TASK ITEM. Which of the lines in the records below hold the string "turquoise"? Copy every one of them.

EXTRACTED ENTRIES.
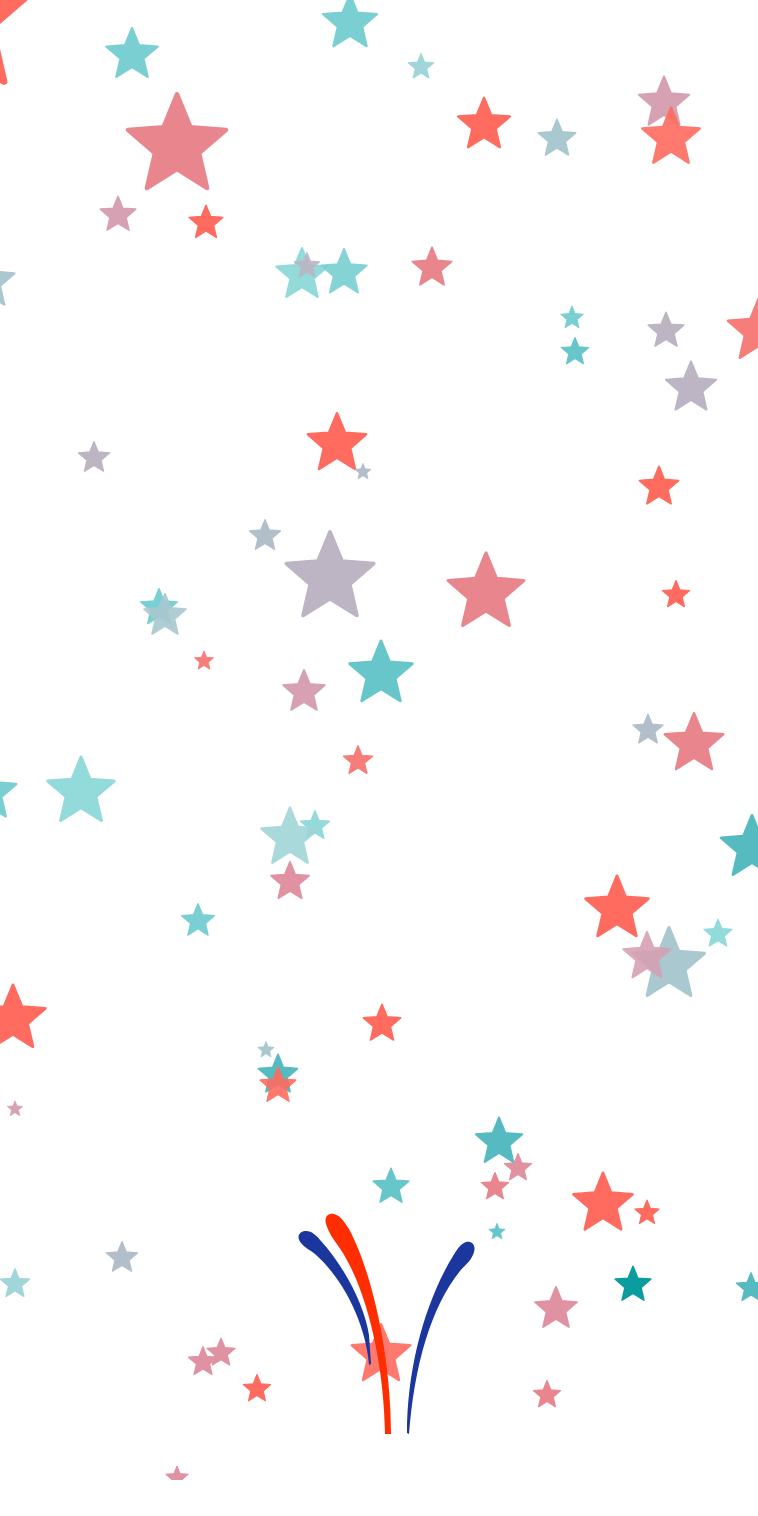
<!DOCTYPE html>
<html lang="en">
<head>
<meta charset="utf-8">
<title>Star burst</title>
<style>
:root {
  --paper: #ffffff;
  --coral: #ff6b5f;
  --salmon: #f67d79;
  --rose: #e9868d;
  --pink: #e092a2;
  --mauve: #d6a1b3;
  --lilac: #bdb5c3;
  --mist: #b2bfca;
  --haze: #a9c8d0;
  --ice: #a1d5d9;
  --aqua: #93dadb;
  --turquoise: #7acfd2;
  --lagoon: #67c6ca;
  --sea: #55bbc0;
  --teal: #0b9c9d;
  --flame: #ff2e00;
  --navy: #1b369c;
}
html, body { margin: 0; background: var(--paper); }
body { width: 758px; height: 1516px; overflow: hidden; }
svg { display: block; }
.coral { color: var(--coral); }
.salmon { color: var(--salmon); }
.rose { color: var(--rose); }
.pink { color: var(--pink); }
.mauve { color: var(--mauve); }
.lilac { color: var(--lilac); }
.mist { color: var(--mist); }
.haze { color: var(--haze); }
.ice { color: var(--ice); }
.aqua { color: var(--aqua); }
.turquoise { color: var(--turquoise); }
.lagoon { color: var(--lagoon); }
.sea { color: var(--sea); }
.teal { color: var(--teal); }
.sheer { opacity: .9; }
.flame { fill: var(--flame); }
.navy { fill: var(--navy); }
</style>
</head>
<body>
<svg width="758" height="1516" viewBox="0 0 758 1516" role="img" aria-label="Coral, pink and teal stars scattered above three curved firework streaks">
  <defs>
    <polygon id="star" fill="currentColor" stroke="currentColor" stroke-width="8" stroke-linejoin="round" points="0,-96 25,-35 91,-30 41,13 56,78 0,43 -56,78 -41,13 -91,-30 -25,-35"/>
    <clipPath id="lower-edge"><rect width="758" height="1480"/></clipPath>
  </defs>

  <g id="stars-top">
    <use href="#star" class="coral" transform="translate(-43 16) scale(.84)"/>
    <use href="#star" class="turquoise" transform="translate(132 55) scale(.28)"/>
    <use href="#star" class="turquoise" transform="translate(350 23) scale(.295)"/>
    <use href="#star" class="ice" transform="translate(421 67) scale(.14)"/>
    <use href="#star" class="rose" transform="translate(177 146) scale(.54)"/>
    <use href="#star" class="coral" transform="translate(484 125) scale(.285)"/>
    <use href="#star" class="haze" transform="translate(557 139) scale(.205)"/>
    <use href="#star" class="mauve" transform="translate(664 103) scale(.275)"/>
    <use href="#star" class="coral sheer" transform="translate(671 138) scale(.315)"/>
    <use href="#star" class="mauve" transform="translate(118 215) scale(.195)"/>
    <use href="#star" class="coral" transform="translate(206 223) scale(.185)"/>
    <use href="#star" class="aqua" transform="translate(302 275) scale(.28)"/>
    <use href="#star" class="lilac sheer" transform="translate(307 266) scale(.14)"/>
    <use href="#star" class="turquoise sheer" transform="translate(344 273) scale(.25)"/>
    <use href="#star" class="rose" transform="translate(432 268) scale(.215)"/>
    <use href="#star" class="haze" transform="translate(-12 282) scale(.29)"/>
    <use href="#star" class="salmon" transform="translate(759 331) scale(.34)"/>
    <use href="#star" class="turquoise" transform="translate(572 318) scale(.125)"/>
    <use href="#star" class="lagoon" transform="translate(575 352) scale(.15)"/>
    <use href="#star" class="lilac" transform="translate(666 331) scale(.195)"/>
    <use href="#star" class="lilac" transform="translate(691 388) scale(.275)"/>
  </g>

  <g id="stars-middle">
    <use href="#star" class="lilac" transform="translate(94 458) scale(.17)"/>
    <use href="#star" class="coral" transform="translate(337 444) scale(.32)"/>
    <use href="#star" class="mist" transform="translate(363 472) scale(.09)"/>
    <use href="#star" class="coral" transform="translate(659 487) scale(.215)"/>
    <use href="#star" class="mist" transform="translate(265 536) scale(.17)"/>
    <use href="#star" class="lilac" transform="translate(330 578) scale(.48)"/>
    <use href="#star" class="rose" transform="translate(486 593) scale(.415)"/>
    <use href="#star" class="coral" transform="translate(676 595) scale(.15)"/>
    <use href="#star" class="turquoise" transform="translate(159 608) scale(.2)"/>
    <use href="#star" class="haze sheer" transform="translate(165 616) scale(.23)"/>
    <use href="#star" class="salmon" transform="translate(204 661) scale(.105)"/>
    <use href="#star" class="mauve" transform="translate(304 692) scale(.23)"/>
    <use href="#star" class="lagoon" transform="translate(381 674) scale(.345)"/>
    <use href="#star" class="mist" transform="translate(648 730) scale(.165)"/>
    <use href="#star" class="rose" transform="translate(694 744) scale(.32)"/>
    <use href="#star" class="salmon" transform="translate(358 761) scale(.16)"/>
    <use href="#star" class="aqua" transform="translate(81 792) scale(.365)"/>
    <use href="#star" class="turquoise" transform="translate(-11 793) scale(.3)"/>
    <use href="#star" class="aqua" transform="translate(315 826) scale(.16)"/>
    <use href="#star" class="ice sheer" transform="translate(290 838) scale(.315)"/>
    <use href="#star" class="pink" transform="translate(290 882) scale(.21)"/>
    <use href="#star" class="sea" transform="translate(752 848) scale(.34)"/>
    <use href="#star" class="coral" transform="translate(617 909) scale(.345)"/>
    <use href="#star" class="turquoise" transform="translate(198 921) scale(.18)"/>
    <use href="#star" class="aqua" transform="translate(718 934) scale(.155)"/>
    <use href="#star" class="haze" transform="translate(669 965) scale(.39)"/>
    <use href="#star" class="mauve sheer" transform="translate(647 957) scale(.26)"/>
  </g>

  <g id="stars-bottom" clip-path="url(#lower-edge)">
    <use href="#star" class="coral" transform="translate(13 1019) scale(.355)"/>
    <use href="#star" class="coral" transform="translate(382 1024) scale(.205)"/>
    <use href="#star" class="haze" transform="translate(266 1050) scale(.09)"/>
    <use href="#star" class="sea" transform="translate(278 1075) scale(.215)"/>
    <use href="#star" class="coral sheer" transform="translate(278 1086) scale(.195)"/>
    <use href="#star" class="mauve" transform="translate(15 1109) scale(.085)"/>
    <use href="#star" class="pink" transform="translate(518 1168) scale(.15)"/>
    <use href="#star" class="sea" transform="translate(499 1142) scale(.255)"/>
    <use href="#star" class="rose" transform="translate(495 1187) scale(.15)"/>
    <use href="#star" class="lagoon" transform="translate(391 1187) scale(.195)"/>
    <use href="#star" class="coral" transform="translate(603 1204) scale(.325)"/>
    <use href="#star" class="coral" transform="translate(647 1213) scale(.135)"/>
    <use href="#star" class="lagoon" transform="translate(497 1232) scale(.09)"/>
    <use href="#star" class="mist" transform="translate(122 1258) scale(.17)"/>
    <use href="#star" class="ice" transform="translate(15 1284) scale(.16)"/>
    <use href="#star" class="teal" transform="translate(633 1285) scale(.195)"/>
    <use href="#star" class="sea" transform="translate(751 1288) scale(.16)"/>
    <use href="#star" class="pink" transform="translate(556 1309) scale(.23)"/>
    <use href="#star" class="pink" transform="translate(221 1353) scale(.155)"/>
    <use href="#star" class="pink" transform="translate(203 1362) scale(.16)"/>
    <use href="#star" class="coral" transform="translate(257 1389) scale(.15)"/>
    <use href="#star" class="rose" transform="translate(547 1395) scale(.15)"/>
    <use href="#star" class="pink" transform="translate(177 1478) scale(.125)"/>
  </g>

  <g id="firework-streaks">
    <use href="#star" class="coral sheer" transform="translate(381 1355) scale(.32)"/>
    <path class="navy" d="M301 1243C296 1237 299 1231 306 1231C312 1231 317 1236 321 1241C347 1270 365 1308 369 1335L371 1364L369 1365C367 1333 349 1284 315 1254C310 1250 305 1248 301 1243Z"/>
    <path class="flame" d="M326 1224C324 1217 328 1213 334 1214C341 1216 345 1223 349 1229C373 1274 391 1358 391 1434H385C384 1363 367 1290 341 1250C335 1241 329 1234 326 1224Z"/>
    <path class="navy" d="M474 1252C476 1245 472 1241 466 1242C460 1244 457 1250 453 1256C425 1302 407 1368 407 1433L409 1434C414 1366 431 1307 460 1271C466 1264 472 1260 474 1252Z"/>
  </g>
</svg>
</body>
</html>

EXERCISE ANSWER.
  --turquoise: #7acfd2;
.turquoise { color: var(--turquoise); }
    <use href="#star" class="turquoise" transform="translate(132 55) scale(.28)"/>
    <use href="#star" class="turquoise" transform="translate(350 23) scale(.295)"/>
    <use href="#star" class="turquoise sheer" transform="translate(344 273) scale(.25)"/>
    <use href="#star" class="turquoise" transform="translate(572 318) scale(.125)"/>
    <use href="#star" class="turquoise" transform="translate(159 608) scale(.2)"/>
    <use href="#star" class="turquoise" transform="translate(-11 793) scale(.3)"/>
    <use href="#star" class="turquoise" transform="translate(198 921) scale(.18)"/>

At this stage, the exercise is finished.